Whenever a line in the entries below contains the string "shape", copy that line.

+ + + +

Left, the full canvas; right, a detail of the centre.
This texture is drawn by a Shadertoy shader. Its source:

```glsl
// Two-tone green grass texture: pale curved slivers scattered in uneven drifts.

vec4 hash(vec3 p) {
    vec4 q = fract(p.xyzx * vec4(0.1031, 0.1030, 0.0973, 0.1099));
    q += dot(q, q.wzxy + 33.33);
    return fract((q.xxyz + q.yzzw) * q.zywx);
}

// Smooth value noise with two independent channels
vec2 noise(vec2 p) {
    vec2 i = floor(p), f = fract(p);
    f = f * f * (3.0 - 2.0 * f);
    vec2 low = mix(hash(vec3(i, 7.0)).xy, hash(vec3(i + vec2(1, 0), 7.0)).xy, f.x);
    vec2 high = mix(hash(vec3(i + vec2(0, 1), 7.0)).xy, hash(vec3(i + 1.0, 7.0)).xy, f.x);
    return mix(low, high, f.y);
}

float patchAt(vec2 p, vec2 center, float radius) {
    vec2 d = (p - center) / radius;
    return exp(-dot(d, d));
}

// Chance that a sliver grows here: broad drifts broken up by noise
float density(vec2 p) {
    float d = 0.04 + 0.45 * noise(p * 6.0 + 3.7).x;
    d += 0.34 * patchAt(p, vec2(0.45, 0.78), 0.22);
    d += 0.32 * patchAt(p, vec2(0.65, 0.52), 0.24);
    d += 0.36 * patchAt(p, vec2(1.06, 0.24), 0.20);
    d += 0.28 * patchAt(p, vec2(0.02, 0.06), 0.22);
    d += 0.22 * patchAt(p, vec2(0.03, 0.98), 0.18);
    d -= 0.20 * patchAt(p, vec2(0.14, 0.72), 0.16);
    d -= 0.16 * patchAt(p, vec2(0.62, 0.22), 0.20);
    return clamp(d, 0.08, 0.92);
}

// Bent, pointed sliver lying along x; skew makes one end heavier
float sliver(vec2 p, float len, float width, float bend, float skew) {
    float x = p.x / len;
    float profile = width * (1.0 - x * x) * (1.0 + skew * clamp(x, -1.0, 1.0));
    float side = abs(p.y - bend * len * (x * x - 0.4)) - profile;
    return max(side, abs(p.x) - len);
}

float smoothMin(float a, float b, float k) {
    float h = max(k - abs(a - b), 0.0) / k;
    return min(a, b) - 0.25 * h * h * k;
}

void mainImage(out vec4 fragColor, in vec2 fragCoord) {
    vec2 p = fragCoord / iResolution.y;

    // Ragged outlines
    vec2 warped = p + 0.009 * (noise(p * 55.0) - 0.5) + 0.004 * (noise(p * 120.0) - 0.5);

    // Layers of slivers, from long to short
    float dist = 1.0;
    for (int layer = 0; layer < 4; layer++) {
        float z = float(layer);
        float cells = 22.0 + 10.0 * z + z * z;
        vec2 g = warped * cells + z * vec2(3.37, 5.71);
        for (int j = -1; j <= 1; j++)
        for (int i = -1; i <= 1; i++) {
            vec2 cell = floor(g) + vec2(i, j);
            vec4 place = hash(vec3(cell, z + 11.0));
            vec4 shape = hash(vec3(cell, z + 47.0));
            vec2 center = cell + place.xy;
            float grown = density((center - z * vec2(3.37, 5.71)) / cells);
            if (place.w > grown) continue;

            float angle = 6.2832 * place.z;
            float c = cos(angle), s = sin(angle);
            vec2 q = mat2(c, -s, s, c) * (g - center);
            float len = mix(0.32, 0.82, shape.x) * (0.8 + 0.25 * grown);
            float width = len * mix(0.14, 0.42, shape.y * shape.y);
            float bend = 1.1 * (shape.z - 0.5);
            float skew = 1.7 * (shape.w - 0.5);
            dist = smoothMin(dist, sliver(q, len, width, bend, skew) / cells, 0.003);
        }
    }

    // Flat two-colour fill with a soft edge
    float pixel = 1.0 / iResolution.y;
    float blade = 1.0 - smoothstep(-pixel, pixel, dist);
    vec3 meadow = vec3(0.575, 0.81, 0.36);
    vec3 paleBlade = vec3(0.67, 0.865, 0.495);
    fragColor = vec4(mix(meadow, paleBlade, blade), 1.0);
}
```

+ + + +

_YOUR RESPONSE_
            vec4 shape = hash(vec3(cell, z + 47.0));
            float len = mix(0.32, 0.82, shape.x) * (0.8 + 0.25 * grown);
            float width = len * mix(0.14, 0.42, shape.y * shape.y);
            float bend = 1.1 * (shape.z - 0.5);
            float skew = 1.7 * (shape.w - 0.5);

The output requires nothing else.